Items listed in a dataset:
--------

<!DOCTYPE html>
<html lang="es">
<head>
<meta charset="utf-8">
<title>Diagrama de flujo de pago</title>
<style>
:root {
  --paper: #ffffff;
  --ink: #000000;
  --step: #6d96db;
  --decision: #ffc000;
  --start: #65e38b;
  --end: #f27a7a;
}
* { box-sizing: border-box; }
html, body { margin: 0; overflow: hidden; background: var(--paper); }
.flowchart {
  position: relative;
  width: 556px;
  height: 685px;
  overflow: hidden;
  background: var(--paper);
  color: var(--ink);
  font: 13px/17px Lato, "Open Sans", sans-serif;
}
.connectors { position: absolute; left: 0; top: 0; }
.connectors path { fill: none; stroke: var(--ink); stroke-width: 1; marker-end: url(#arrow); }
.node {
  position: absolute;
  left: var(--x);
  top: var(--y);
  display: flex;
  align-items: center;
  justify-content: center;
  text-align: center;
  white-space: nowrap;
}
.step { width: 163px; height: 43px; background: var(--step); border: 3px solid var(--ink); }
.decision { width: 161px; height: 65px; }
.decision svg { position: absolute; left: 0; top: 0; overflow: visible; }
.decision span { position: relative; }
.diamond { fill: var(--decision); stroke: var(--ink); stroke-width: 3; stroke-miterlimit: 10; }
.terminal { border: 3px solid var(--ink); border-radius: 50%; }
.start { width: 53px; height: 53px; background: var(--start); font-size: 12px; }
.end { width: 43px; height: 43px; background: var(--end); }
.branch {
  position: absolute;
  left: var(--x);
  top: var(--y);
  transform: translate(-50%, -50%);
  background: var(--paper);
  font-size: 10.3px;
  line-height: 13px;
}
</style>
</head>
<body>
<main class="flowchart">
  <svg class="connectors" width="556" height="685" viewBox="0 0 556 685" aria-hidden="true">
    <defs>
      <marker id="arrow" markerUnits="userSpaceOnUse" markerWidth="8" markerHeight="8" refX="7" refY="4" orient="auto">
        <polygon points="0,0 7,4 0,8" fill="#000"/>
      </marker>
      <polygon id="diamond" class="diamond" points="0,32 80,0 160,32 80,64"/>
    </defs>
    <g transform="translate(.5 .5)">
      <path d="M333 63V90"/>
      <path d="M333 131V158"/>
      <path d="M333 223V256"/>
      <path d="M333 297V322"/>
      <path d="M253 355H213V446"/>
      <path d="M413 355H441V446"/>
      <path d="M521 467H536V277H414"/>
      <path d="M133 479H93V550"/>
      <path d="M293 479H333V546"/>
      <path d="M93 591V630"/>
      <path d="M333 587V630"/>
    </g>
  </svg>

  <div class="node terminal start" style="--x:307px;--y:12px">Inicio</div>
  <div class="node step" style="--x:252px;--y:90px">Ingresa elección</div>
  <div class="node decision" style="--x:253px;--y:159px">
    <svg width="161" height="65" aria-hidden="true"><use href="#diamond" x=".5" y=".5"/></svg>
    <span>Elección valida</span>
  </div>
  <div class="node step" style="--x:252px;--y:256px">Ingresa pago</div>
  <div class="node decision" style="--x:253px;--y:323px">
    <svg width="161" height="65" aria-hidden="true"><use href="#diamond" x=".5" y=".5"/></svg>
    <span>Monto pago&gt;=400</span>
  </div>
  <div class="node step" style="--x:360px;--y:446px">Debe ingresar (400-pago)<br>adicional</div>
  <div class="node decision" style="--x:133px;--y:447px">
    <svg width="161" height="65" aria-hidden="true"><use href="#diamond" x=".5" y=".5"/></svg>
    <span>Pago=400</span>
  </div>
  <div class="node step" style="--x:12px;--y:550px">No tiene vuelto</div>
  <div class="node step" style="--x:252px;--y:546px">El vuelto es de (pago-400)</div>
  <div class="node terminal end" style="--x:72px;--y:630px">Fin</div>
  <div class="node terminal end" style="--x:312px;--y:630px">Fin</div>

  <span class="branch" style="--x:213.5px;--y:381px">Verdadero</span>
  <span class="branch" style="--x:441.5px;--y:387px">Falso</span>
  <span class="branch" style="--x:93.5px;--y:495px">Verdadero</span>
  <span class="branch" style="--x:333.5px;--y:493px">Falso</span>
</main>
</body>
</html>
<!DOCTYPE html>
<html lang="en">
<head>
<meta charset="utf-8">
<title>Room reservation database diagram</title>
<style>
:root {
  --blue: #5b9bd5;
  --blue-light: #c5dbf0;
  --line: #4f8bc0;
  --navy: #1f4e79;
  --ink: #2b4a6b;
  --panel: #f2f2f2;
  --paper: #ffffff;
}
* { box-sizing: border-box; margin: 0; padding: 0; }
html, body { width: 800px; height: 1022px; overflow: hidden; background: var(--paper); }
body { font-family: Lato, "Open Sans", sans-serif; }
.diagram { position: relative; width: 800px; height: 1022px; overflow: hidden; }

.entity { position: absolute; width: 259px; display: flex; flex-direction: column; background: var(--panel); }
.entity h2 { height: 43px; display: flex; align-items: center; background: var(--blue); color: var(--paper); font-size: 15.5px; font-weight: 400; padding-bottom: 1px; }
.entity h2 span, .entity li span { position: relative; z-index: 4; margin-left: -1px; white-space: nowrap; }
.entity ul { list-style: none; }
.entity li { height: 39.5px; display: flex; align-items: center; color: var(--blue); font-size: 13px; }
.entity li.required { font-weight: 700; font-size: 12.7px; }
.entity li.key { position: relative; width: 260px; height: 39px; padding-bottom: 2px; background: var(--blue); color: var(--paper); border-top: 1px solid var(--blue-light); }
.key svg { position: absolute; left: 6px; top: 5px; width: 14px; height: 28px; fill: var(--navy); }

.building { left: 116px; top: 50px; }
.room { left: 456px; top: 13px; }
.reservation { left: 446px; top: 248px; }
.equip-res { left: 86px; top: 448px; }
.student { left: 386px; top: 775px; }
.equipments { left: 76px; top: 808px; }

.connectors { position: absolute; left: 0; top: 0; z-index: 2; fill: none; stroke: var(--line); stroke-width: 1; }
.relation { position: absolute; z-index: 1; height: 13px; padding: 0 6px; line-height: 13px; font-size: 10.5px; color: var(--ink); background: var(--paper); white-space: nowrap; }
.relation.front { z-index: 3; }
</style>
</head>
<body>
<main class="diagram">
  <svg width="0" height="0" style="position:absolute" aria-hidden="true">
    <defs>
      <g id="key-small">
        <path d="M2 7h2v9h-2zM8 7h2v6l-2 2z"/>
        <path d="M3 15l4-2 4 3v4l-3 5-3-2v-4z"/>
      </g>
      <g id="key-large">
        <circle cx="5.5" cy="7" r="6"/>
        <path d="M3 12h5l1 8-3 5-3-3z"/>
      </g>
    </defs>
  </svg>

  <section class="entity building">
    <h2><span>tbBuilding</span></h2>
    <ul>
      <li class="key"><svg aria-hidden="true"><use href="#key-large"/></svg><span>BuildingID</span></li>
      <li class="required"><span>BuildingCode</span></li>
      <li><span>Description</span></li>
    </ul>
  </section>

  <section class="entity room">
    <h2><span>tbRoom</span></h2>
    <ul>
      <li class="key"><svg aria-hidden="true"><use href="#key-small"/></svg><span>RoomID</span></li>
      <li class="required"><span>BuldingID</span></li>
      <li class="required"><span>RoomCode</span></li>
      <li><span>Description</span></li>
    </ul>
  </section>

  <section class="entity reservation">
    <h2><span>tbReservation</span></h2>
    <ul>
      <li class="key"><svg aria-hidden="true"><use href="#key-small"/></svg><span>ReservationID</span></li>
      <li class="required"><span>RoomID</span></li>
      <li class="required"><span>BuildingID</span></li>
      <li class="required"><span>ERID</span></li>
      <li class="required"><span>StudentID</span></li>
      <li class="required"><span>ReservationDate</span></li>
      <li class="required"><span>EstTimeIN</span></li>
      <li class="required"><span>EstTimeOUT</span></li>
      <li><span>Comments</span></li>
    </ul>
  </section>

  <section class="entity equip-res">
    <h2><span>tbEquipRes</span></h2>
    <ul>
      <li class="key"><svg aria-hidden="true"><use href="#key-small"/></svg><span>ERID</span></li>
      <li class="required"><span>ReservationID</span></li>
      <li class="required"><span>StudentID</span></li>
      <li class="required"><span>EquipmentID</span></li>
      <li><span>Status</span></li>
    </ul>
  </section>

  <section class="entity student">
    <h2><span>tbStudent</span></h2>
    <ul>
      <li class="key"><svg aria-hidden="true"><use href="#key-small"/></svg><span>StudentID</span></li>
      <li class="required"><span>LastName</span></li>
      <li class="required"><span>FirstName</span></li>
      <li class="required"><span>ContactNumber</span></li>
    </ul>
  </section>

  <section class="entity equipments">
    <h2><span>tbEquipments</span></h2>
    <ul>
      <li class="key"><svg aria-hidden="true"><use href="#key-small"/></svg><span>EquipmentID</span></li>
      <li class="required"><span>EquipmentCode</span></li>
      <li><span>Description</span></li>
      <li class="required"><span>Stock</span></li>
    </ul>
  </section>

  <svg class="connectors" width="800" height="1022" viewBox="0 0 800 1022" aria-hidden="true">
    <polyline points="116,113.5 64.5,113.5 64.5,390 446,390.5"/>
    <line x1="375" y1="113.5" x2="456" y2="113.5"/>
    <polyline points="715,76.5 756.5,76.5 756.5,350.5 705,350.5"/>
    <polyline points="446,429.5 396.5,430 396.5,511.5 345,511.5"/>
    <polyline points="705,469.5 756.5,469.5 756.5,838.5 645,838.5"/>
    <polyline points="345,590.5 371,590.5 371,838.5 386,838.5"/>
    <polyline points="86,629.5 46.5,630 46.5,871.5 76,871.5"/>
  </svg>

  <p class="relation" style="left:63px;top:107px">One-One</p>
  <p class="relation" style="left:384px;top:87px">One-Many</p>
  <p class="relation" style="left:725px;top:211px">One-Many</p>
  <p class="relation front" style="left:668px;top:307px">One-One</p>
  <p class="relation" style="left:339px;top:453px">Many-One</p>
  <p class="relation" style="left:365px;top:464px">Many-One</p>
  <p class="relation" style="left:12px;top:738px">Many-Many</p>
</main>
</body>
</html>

--------

§ **What you need to do**: Nothing but the lines with "body" should be returned, copied from the entries above.

§ **Solution to the problem**:
html, body { margin: 0; overflow: hidden; background: var(--paper); }
<body>
</body>
html, body { width: 800px; height: 1022px; overflow: hidden; background: var(--paper); }
body { font-family: Lato, "Open Sans", sans-serif; }
<body>
</body>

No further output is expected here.